The records below are split into lines. How many of those lines contain the string "fdfdfd"? Reply with the number only.

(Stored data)

------------------------------

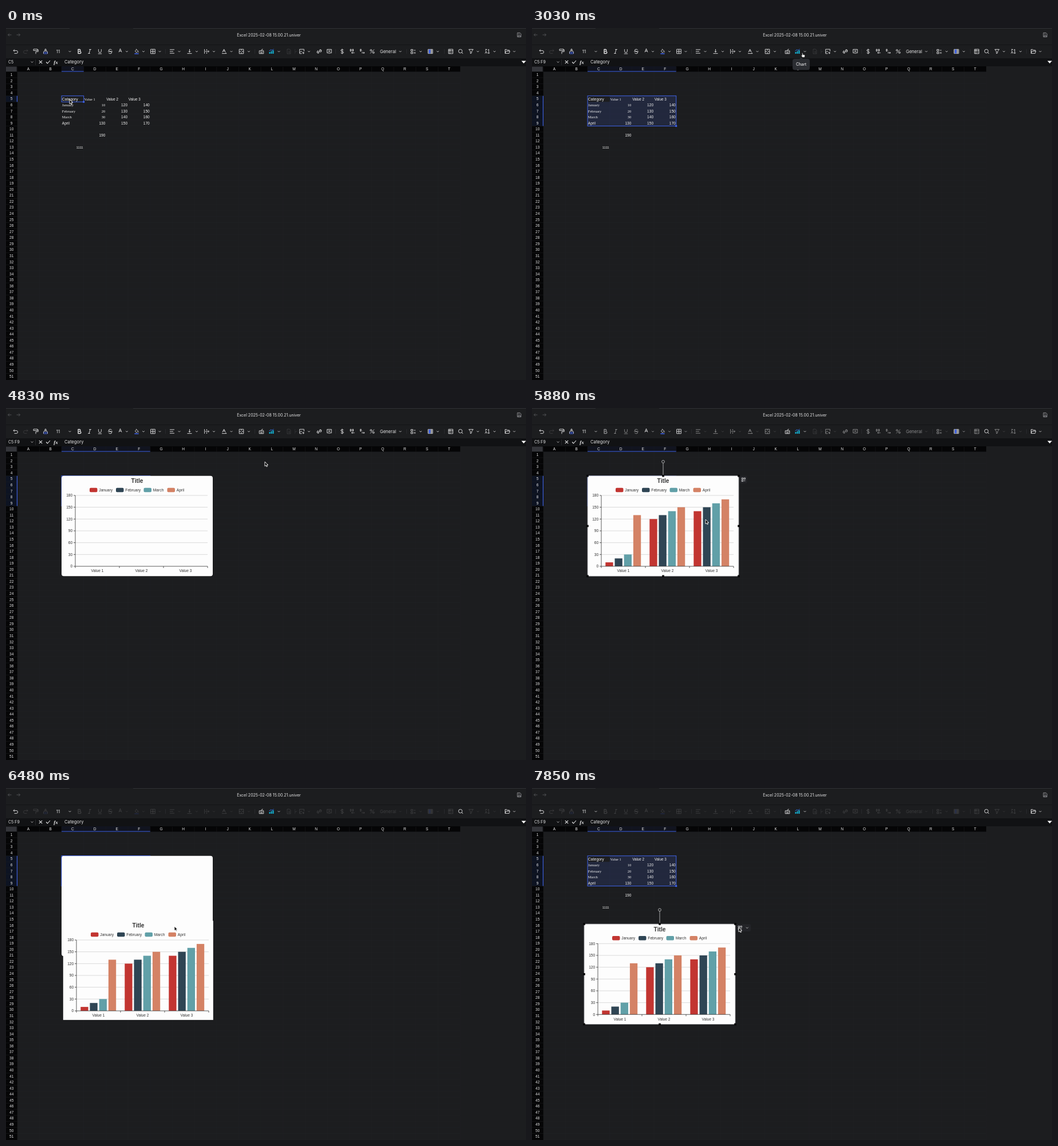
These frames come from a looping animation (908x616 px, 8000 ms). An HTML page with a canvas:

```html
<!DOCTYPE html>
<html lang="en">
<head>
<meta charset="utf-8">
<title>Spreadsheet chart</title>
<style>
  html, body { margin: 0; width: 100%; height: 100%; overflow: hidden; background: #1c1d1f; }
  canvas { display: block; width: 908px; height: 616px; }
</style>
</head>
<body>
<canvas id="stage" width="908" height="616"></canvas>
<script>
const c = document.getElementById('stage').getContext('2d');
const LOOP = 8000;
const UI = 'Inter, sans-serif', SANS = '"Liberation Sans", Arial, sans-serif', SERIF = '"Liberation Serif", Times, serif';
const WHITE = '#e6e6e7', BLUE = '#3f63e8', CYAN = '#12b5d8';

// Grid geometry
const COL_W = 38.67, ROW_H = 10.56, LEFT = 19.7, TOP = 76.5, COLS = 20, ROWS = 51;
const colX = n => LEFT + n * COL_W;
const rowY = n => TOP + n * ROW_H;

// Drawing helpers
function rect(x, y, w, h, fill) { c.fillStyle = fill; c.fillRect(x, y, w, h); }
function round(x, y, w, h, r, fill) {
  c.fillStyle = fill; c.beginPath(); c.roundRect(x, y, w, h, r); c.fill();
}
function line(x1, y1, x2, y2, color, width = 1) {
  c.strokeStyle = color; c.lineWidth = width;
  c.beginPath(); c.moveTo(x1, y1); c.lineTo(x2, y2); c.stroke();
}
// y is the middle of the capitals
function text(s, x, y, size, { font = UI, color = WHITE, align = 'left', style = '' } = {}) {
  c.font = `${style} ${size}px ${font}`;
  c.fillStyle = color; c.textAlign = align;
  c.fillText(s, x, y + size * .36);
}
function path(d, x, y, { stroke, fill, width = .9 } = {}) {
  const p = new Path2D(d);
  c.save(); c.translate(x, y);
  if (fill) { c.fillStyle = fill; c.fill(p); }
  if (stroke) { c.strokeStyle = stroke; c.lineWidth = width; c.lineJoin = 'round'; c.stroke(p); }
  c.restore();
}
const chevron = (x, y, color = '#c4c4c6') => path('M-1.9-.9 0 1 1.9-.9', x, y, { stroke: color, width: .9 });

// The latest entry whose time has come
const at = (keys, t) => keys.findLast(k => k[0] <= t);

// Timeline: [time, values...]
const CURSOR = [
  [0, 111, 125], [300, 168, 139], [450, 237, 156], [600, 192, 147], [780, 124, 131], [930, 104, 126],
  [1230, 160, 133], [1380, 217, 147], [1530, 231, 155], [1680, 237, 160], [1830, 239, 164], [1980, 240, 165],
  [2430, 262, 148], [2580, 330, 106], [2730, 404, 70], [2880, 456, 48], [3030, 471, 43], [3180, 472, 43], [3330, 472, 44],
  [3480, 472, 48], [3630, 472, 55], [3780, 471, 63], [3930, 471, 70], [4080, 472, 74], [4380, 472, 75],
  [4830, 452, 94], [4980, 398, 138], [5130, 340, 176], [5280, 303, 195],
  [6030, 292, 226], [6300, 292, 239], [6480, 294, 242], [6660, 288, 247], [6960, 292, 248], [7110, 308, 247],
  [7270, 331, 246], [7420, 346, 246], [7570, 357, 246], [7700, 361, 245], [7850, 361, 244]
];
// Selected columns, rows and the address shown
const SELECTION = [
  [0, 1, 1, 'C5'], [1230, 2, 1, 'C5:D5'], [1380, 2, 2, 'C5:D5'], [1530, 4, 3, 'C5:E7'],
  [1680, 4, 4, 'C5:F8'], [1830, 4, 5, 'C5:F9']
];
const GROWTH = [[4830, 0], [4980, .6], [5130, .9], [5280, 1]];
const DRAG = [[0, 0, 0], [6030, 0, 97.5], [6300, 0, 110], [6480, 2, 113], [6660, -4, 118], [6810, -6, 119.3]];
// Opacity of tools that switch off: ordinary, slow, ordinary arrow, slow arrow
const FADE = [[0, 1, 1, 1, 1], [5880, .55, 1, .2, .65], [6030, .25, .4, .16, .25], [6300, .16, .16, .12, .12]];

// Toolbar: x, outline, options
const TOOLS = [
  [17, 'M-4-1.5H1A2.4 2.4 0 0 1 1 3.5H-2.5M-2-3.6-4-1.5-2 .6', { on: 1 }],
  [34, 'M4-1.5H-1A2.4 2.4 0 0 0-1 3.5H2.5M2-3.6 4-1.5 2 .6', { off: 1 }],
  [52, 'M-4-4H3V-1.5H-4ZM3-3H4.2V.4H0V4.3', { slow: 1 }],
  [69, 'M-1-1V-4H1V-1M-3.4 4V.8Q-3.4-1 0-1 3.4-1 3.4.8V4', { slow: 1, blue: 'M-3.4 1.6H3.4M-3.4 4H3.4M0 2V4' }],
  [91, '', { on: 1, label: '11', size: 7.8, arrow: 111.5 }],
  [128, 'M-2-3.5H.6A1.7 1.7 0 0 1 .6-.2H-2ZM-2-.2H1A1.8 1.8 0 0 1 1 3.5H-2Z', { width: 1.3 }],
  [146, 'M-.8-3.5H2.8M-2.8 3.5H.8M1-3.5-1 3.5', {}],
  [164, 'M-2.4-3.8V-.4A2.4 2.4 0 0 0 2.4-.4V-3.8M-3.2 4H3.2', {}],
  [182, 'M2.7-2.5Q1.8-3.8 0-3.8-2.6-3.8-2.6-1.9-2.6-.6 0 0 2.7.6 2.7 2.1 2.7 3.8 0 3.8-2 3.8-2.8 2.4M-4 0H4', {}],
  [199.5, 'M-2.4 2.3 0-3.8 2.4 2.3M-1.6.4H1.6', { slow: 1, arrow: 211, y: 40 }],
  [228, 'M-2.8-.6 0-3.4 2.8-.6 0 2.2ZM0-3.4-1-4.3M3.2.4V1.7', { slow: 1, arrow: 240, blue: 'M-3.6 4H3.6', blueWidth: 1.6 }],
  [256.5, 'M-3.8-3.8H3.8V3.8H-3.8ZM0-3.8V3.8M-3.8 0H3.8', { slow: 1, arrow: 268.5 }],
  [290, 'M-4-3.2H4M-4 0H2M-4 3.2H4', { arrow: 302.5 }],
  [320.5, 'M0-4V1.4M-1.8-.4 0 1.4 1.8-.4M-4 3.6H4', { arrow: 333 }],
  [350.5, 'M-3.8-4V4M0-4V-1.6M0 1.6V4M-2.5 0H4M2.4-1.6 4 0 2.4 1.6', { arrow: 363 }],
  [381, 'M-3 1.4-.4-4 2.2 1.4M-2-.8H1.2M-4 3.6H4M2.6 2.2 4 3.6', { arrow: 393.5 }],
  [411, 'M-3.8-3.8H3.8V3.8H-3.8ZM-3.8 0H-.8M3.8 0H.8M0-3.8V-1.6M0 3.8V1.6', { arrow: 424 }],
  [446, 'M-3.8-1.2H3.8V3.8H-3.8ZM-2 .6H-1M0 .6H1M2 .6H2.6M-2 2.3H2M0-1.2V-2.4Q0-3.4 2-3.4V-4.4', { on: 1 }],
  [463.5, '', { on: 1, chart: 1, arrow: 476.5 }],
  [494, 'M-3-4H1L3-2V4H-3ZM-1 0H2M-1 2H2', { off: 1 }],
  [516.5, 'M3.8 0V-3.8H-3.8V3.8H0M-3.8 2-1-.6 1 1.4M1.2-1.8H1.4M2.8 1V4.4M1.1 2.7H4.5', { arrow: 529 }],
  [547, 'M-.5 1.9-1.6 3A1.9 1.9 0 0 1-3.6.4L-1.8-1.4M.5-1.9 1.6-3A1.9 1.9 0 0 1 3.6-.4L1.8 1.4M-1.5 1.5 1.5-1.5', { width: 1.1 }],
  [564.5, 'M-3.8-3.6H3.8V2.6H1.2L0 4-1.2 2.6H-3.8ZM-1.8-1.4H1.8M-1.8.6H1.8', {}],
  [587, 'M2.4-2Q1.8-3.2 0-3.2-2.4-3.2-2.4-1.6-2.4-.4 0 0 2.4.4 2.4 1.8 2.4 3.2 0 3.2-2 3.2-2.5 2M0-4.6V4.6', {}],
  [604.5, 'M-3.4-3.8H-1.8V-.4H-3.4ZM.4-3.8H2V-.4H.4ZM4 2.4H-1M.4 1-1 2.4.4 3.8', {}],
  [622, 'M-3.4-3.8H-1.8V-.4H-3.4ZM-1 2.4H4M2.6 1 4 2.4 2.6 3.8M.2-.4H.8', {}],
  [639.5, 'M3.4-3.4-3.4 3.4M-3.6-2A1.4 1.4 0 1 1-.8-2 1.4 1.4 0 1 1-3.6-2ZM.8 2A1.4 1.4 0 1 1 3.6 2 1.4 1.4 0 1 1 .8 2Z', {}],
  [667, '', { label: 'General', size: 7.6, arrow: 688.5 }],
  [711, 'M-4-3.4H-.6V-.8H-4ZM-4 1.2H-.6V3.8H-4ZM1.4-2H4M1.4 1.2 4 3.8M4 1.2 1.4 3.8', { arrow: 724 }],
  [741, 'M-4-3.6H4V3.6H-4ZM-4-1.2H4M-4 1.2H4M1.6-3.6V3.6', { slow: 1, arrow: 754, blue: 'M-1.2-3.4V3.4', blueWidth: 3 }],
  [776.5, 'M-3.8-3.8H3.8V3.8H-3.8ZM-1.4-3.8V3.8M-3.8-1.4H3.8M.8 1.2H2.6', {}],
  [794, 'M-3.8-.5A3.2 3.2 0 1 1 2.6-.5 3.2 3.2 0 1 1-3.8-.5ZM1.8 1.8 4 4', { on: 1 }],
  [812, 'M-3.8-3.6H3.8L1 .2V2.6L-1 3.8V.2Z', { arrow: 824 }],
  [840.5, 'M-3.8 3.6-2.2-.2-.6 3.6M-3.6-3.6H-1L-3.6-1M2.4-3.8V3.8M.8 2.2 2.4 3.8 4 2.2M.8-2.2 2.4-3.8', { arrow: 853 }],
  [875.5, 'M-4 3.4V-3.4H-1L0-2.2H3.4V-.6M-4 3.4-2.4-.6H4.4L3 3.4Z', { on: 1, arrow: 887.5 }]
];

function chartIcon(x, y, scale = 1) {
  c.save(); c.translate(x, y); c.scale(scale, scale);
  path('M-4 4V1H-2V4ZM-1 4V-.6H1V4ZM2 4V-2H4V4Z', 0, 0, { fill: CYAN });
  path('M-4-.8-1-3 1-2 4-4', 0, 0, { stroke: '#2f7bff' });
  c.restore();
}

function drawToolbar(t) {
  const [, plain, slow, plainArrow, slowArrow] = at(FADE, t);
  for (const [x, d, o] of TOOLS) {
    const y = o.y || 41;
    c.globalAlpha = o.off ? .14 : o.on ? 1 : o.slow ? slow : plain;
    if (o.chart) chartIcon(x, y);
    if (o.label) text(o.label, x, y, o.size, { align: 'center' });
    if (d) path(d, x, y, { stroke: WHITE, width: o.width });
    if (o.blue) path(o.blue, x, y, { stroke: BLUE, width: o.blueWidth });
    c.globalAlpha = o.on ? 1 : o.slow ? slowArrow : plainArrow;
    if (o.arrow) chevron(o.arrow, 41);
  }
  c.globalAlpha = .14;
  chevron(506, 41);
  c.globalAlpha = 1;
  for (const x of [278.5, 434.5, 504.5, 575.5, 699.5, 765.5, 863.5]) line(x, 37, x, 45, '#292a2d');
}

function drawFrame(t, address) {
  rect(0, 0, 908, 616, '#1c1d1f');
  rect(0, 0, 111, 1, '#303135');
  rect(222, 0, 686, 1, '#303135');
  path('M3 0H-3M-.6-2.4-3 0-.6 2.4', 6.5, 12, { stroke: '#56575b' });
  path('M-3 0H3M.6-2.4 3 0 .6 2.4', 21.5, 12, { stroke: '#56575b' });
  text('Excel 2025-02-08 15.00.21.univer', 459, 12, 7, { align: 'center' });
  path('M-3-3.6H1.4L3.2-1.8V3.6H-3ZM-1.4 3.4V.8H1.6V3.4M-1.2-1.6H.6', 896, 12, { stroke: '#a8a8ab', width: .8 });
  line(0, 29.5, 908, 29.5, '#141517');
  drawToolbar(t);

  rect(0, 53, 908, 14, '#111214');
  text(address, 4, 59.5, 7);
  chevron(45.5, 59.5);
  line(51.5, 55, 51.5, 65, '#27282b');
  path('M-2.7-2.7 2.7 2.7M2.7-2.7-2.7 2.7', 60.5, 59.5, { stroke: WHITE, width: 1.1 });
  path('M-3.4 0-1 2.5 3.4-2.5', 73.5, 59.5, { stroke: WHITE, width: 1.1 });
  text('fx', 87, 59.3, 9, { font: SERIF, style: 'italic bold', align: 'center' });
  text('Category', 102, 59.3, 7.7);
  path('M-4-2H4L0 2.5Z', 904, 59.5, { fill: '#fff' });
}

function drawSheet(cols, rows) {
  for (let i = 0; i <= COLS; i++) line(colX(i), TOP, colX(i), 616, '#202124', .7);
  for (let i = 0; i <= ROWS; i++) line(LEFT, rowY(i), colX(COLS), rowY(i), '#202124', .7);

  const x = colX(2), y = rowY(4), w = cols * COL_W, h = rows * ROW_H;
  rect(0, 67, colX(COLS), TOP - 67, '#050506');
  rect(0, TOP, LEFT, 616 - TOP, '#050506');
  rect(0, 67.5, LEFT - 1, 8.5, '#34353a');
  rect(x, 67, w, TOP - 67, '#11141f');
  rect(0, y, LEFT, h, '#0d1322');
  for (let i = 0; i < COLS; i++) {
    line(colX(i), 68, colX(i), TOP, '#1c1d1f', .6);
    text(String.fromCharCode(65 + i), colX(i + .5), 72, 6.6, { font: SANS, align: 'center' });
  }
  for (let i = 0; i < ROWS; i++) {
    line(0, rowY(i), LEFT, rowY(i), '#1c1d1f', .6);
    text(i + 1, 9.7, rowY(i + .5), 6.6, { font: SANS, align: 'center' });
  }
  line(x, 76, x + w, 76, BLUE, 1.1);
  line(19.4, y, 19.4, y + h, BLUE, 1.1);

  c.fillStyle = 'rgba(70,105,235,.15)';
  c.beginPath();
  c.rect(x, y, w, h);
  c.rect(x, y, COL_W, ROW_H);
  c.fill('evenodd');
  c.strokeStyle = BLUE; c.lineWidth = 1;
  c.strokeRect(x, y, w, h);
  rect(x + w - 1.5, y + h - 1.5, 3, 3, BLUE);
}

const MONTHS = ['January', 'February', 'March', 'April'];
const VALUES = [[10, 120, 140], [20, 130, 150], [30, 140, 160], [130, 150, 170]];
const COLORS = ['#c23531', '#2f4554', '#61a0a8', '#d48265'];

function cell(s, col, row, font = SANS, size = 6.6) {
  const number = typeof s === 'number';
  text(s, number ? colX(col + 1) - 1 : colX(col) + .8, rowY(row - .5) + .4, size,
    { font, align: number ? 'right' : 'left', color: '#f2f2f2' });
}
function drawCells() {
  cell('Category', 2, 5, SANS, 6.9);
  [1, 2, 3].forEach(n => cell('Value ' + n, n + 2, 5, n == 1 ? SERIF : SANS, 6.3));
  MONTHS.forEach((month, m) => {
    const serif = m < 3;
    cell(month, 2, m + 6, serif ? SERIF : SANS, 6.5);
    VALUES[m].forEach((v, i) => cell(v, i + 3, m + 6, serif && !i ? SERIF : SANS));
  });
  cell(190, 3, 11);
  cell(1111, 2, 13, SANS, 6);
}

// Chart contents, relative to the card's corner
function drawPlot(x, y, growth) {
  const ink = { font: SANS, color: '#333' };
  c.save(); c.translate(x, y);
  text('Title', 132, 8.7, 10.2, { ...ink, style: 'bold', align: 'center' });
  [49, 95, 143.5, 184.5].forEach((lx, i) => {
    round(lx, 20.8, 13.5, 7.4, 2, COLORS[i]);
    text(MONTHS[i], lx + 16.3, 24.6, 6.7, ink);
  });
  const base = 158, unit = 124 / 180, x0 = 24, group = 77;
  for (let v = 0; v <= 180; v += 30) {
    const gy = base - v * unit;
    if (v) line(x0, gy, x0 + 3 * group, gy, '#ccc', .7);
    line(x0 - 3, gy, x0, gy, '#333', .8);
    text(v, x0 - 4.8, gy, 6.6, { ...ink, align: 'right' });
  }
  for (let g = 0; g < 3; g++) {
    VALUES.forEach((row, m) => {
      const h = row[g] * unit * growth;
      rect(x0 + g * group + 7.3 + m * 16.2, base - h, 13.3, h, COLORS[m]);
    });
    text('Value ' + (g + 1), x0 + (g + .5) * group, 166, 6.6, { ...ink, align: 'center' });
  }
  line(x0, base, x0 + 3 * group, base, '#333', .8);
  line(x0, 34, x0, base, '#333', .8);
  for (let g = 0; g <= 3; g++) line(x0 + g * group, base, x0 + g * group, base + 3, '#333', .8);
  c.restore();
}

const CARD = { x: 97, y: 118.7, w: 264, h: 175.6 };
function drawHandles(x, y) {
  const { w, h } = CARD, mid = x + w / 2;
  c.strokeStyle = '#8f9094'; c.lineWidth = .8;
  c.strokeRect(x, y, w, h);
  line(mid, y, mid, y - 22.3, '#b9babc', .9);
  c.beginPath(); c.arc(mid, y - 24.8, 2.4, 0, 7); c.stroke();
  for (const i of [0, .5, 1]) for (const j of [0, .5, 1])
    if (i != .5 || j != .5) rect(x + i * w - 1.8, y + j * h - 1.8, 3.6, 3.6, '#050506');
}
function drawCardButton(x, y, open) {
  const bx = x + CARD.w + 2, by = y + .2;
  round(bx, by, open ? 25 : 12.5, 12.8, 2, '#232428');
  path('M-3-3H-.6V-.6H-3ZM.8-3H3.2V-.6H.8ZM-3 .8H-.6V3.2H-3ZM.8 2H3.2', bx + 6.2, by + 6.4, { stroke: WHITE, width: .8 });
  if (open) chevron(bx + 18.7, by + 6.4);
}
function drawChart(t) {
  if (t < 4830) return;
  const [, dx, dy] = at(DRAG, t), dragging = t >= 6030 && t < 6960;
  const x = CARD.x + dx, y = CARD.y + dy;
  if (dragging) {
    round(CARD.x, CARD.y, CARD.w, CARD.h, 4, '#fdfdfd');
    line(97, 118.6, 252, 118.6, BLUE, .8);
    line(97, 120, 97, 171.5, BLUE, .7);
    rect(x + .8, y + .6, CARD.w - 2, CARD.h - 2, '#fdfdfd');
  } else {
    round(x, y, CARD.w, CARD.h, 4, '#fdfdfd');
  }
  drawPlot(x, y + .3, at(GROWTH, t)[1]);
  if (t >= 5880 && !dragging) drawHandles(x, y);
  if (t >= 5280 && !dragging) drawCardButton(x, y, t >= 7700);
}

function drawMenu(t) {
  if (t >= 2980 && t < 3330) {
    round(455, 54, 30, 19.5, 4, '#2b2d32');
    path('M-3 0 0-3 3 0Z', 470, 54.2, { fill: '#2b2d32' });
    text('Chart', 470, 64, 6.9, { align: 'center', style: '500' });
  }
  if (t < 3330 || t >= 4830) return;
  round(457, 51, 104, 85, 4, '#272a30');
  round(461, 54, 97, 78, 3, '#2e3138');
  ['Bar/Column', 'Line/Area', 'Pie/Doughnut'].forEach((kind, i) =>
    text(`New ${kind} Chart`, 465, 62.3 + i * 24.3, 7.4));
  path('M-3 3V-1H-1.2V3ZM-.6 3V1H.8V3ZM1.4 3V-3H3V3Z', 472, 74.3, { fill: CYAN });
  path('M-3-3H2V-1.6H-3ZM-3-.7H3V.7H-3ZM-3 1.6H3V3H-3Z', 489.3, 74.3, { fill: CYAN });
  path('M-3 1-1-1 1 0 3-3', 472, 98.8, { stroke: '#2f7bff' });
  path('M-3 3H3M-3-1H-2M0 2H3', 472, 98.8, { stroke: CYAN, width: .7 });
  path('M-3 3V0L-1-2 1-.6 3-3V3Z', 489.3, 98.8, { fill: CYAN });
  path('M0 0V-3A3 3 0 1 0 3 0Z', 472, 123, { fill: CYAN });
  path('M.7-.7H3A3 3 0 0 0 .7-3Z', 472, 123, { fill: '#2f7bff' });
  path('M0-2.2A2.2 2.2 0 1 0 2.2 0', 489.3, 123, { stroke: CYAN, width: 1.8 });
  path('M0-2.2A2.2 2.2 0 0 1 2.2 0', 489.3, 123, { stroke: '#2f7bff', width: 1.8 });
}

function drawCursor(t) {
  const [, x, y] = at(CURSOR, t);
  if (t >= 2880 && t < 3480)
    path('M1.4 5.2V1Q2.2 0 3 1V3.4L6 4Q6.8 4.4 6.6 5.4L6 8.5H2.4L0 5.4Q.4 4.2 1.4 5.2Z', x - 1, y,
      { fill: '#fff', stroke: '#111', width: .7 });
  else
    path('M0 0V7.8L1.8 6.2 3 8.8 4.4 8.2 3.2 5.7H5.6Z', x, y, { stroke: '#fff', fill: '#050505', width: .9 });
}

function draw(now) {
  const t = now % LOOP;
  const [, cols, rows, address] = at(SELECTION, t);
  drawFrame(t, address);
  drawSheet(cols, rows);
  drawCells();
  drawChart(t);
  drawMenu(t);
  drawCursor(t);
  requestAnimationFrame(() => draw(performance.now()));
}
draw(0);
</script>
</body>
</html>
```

------------------------------

### Result for this task
3